## TASK DETAILS
The required answer is a copy of each line in the entries below that includes "none".

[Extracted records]
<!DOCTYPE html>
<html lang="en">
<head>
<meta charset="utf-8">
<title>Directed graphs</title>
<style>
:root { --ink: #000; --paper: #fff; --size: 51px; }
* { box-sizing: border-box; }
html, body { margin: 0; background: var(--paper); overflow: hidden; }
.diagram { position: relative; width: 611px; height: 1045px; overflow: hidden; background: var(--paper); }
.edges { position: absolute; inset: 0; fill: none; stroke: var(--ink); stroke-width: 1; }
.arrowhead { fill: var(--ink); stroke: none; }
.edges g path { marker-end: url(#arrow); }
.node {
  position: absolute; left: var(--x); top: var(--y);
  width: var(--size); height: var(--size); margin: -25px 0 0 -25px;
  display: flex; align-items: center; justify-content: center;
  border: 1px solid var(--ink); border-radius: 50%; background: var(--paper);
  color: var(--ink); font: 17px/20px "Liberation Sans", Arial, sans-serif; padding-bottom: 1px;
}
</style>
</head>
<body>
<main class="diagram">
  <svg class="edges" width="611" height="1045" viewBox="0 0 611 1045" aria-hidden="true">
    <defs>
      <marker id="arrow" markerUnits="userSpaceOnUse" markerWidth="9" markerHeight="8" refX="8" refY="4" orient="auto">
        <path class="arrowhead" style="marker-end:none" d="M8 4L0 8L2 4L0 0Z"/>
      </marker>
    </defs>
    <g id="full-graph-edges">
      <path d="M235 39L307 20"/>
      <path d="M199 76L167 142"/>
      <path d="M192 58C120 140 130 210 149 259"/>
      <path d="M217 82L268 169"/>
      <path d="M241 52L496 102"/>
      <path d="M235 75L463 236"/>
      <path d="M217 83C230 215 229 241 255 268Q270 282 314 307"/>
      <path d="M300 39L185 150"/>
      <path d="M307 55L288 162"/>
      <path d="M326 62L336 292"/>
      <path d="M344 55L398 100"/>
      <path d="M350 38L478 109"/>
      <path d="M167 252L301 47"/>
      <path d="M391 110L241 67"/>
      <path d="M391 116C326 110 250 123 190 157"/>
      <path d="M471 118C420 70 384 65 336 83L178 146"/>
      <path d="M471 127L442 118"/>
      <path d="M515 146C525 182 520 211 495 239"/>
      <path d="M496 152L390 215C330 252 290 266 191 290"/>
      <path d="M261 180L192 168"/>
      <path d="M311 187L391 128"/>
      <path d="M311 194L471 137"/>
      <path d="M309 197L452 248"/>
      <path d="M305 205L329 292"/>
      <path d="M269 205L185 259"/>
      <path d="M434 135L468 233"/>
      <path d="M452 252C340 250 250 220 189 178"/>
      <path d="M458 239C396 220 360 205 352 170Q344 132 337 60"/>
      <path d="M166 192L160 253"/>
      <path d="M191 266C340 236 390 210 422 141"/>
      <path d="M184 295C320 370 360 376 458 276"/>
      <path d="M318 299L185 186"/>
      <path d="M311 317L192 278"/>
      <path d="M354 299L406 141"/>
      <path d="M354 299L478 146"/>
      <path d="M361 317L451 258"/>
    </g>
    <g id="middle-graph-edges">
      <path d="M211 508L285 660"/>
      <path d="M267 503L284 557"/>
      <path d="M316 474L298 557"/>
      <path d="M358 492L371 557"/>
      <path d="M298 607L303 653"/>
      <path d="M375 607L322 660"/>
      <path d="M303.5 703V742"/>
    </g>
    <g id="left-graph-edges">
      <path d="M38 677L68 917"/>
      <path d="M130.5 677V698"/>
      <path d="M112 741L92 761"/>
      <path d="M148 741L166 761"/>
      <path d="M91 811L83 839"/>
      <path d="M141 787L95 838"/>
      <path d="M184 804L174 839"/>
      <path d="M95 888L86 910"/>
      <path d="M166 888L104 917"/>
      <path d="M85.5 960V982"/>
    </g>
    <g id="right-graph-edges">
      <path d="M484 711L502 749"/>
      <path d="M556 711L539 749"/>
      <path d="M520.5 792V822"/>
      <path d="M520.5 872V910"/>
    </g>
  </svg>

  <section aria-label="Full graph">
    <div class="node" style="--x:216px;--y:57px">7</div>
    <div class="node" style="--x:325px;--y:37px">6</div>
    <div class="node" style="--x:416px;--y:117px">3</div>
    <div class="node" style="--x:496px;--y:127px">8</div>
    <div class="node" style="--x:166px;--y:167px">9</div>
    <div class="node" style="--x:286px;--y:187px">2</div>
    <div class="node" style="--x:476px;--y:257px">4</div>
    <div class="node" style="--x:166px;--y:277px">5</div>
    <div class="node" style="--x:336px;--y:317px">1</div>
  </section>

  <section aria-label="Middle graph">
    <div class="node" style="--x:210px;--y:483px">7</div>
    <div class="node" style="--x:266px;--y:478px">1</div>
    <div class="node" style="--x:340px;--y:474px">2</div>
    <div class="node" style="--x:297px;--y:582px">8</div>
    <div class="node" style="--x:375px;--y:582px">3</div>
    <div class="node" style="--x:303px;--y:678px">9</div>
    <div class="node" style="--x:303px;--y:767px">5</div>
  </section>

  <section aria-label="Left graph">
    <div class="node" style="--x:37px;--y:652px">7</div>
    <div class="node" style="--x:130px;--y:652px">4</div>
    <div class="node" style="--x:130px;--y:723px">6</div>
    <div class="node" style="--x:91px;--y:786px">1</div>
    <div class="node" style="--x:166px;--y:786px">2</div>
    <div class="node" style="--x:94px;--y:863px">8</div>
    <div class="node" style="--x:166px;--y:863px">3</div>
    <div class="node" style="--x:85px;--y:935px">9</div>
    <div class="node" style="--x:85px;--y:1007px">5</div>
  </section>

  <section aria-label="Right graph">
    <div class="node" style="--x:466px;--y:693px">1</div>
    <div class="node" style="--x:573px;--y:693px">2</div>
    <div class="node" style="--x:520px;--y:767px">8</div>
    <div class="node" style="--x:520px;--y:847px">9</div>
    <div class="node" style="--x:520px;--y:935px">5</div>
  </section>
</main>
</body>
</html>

## OUTPUT OF THE TASK
.edges { position: absolute; inset: 0; fill: none; stroke: var(--ink); stroke-width: 1; }
.arrowhead { fill: var(--ink); stroke: none; }
        <path class="arrowhead" style="marker-end:none" d="M8 4L0 8L2 4L0 0Z"/>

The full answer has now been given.